While still in the running, Sajid Javid advocated personal learning accounts (a policy not dissimilar from Augar’s suggestion for a lifelong learning allowance) and broadening the apprenticeship levy to encompass a skills levy. He looks likely to remain influential within the party and could yet encourage uptake on some of those policy areas.
Although at this moment less influential than the aforementioned Conservatives, both Jo Johnson (former universities minister) and Justine Greening (former education secretary) greeted the report frostily. The former said Augar will “destabilise finances, imperil many courses and reverse progress in widening access. Bad policy, bad politics.” The latter tweeted: “Augar review risks backwards step on social mobility and access to uni. Paying back debt for 40 years on lower earnings threshold is regressive. We need a long-term, radical overhaul.”

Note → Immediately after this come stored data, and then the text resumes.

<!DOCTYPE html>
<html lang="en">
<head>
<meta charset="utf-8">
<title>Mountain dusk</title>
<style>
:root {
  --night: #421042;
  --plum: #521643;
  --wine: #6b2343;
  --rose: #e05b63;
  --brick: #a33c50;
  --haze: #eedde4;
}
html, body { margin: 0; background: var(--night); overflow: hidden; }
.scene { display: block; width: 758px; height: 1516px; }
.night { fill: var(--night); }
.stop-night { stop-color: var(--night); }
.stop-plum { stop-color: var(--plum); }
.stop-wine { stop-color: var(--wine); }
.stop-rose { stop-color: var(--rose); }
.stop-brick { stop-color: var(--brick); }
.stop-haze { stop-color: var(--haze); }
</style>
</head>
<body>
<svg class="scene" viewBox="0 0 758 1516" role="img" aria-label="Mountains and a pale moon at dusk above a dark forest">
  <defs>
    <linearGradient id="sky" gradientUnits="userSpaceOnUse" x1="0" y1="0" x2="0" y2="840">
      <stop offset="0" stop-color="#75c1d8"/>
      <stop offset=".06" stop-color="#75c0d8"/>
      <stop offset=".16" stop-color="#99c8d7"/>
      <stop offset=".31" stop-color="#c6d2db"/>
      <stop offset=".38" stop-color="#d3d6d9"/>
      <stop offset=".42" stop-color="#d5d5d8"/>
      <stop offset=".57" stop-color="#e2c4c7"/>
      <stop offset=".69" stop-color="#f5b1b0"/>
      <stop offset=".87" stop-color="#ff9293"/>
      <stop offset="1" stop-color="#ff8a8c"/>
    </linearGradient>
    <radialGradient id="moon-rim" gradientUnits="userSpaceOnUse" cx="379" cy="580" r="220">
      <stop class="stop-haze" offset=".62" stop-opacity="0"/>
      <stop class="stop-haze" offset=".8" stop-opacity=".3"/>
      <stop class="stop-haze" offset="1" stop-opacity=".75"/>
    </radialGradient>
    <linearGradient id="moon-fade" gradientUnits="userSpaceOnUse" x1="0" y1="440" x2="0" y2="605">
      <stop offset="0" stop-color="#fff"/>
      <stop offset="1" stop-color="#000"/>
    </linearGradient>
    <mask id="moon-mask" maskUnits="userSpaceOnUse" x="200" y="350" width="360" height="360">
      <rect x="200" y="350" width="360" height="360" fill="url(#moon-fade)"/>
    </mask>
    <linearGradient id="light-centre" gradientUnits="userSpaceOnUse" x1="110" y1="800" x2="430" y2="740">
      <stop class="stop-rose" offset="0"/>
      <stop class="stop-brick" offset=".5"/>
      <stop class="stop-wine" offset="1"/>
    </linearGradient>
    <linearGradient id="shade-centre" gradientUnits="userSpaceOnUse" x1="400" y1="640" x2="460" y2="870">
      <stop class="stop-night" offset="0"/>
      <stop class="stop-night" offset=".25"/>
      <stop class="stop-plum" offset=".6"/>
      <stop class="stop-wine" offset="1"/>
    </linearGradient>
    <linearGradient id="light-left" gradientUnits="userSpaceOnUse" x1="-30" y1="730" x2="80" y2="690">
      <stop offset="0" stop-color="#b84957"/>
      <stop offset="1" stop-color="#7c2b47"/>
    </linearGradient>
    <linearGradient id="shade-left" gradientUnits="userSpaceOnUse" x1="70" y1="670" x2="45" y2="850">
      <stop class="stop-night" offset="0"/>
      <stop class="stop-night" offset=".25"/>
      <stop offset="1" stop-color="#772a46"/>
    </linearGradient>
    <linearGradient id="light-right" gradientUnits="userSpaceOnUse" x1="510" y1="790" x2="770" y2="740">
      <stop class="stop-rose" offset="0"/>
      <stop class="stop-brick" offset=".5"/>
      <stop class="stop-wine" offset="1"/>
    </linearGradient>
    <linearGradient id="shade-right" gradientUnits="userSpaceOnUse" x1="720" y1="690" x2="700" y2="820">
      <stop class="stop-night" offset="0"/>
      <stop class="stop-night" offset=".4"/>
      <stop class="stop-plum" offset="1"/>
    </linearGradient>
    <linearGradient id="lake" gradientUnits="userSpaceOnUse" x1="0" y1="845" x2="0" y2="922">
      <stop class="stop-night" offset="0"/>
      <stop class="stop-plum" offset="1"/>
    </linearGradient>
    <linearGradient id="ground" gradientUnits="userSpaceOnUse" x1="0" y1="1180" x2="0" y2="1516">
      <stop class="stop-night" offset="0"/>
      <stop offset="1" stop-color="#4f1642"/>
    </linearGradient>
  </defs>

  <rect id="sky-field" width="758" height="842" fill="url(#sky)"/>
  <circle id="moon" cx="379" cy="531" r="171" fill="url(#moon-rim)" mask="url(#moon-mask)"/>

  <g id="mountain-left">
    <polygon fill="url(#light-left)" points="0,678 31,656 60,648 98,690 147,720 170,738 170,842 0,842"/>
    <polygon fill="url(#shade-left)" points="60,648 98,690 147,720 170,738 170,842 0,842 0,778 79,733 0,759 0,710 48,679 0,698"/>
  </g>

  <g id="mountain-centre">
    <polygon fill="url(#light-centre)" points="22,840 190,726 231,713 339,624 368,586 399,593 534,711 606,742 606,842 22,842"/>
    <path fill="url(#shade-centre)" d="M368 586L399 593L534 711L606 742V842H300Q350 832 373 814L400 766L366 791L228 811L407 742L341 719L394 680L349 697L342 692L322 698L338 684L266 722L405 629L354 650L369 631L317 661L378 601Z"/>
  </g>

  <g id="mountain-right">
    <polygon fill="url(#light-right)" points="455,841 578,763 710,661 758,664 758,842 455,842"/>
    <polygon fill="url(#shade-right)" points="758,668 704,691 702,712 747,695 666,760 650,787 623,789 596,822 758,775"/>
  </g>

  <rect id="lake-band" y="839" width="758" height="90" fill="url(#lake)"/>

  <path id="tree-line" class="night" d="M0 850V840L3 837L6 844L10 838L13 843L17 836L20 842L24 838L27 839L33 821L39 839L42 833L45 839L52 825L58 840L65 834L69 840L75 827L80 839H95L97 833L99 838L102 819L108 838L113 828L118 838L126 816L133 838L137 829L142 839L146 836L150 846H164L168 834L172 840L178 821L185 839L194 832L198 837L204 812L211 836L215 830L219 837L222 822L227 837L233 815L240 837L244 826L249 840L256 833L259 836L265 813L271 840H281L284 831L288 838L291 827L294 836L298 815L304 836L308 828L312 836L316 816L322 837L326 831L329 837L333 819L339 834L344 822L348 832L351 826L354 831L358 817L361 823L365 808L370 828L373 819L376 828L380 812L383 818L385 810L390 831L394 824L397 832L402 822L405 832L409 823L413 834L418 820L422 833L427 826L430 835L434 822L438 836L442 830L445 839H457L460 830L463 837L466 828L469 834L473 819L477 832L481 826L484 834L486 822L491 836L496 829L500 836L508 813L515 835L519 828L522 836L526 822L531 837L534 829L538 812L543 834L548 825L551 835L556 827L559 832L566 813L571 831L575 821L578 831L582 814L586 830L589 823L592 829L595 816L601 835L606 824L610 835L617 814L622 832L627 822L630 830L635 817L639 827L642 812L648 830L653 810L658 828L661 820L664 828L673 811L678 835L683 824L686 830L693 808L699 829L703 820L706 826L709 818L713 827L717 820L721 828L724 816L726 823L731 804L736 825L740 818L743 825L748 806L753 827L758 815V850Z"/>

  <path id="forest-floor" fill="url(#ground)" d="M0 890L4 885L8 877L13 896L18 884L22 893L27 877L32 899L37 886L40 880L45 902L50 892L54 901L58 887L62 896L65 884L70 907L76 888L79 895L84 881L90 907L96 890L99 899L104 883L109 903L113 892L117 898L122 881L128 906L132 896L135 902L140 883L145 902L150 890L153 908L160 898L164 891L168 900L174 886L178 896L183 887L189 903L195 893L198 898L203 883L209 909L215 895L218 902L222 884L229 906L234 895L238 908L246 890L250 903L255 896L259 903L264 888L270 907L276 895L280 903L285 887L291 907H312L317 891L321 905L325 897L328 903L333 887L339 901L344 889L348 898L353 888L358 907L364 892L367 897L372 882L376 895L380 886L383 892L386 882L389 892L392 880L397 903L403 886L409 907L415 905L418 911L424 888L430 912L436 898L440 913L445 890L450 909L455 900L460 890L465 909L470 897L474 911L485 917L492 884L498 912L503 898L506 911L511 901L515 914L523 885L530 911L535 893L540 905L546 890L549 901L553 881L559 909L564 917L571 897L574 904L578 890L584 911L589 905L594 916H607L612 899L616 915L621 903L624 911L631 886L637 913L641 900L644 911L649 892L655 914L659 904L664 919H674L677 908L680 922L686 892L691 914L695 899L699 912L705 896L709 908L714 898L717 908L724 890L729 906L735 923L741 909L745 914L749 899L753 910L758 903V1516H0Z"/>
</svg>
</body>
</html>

For the Conservatives, post-18 education is a discussion that looks far from resolved.
What was proposed?
Below is a brief of summary of each section
● Introduce a single lifelong allowance for every adult
● Access to tuition and maintenance fees for students on level 4–6 qualifications
● Streamline the number of level 4–5 qualifications
● A lower fee cap for most FE courses
● Every secondary school to join a ‘careers hub’.
● Remove support for foundation years
● Freeze per-student funding until 2023
● Drop fees to £7,500 and increase government teaching grants
● More money for courses with “social and economic value” and less for others
● Address retention and employability. Potentially introduce minimum entry thresholds and caps.
● More funding (including £1bn at the next spending review)
● Relaxed rules providing more autonomy
● FE colleges to have a “protected title” much like universities.
● Ofsted to offer accreditation of qualifications – providers should be dependent on
● Lower the repayment thresholds for tuition fee loans
● Extend the repayment period for fees to 40 years
● Lifetime cap for repayments to be set at 1.2 times the initial loan
● Remove in-study interest rates.
● Reintroduce maintenance loans (which are as “high
as possible”) to students on all qualifications above level 4
● OfS to investigate student accommodation costs
● Bursaries should increase.
You might also like: Augar review – what does it mean?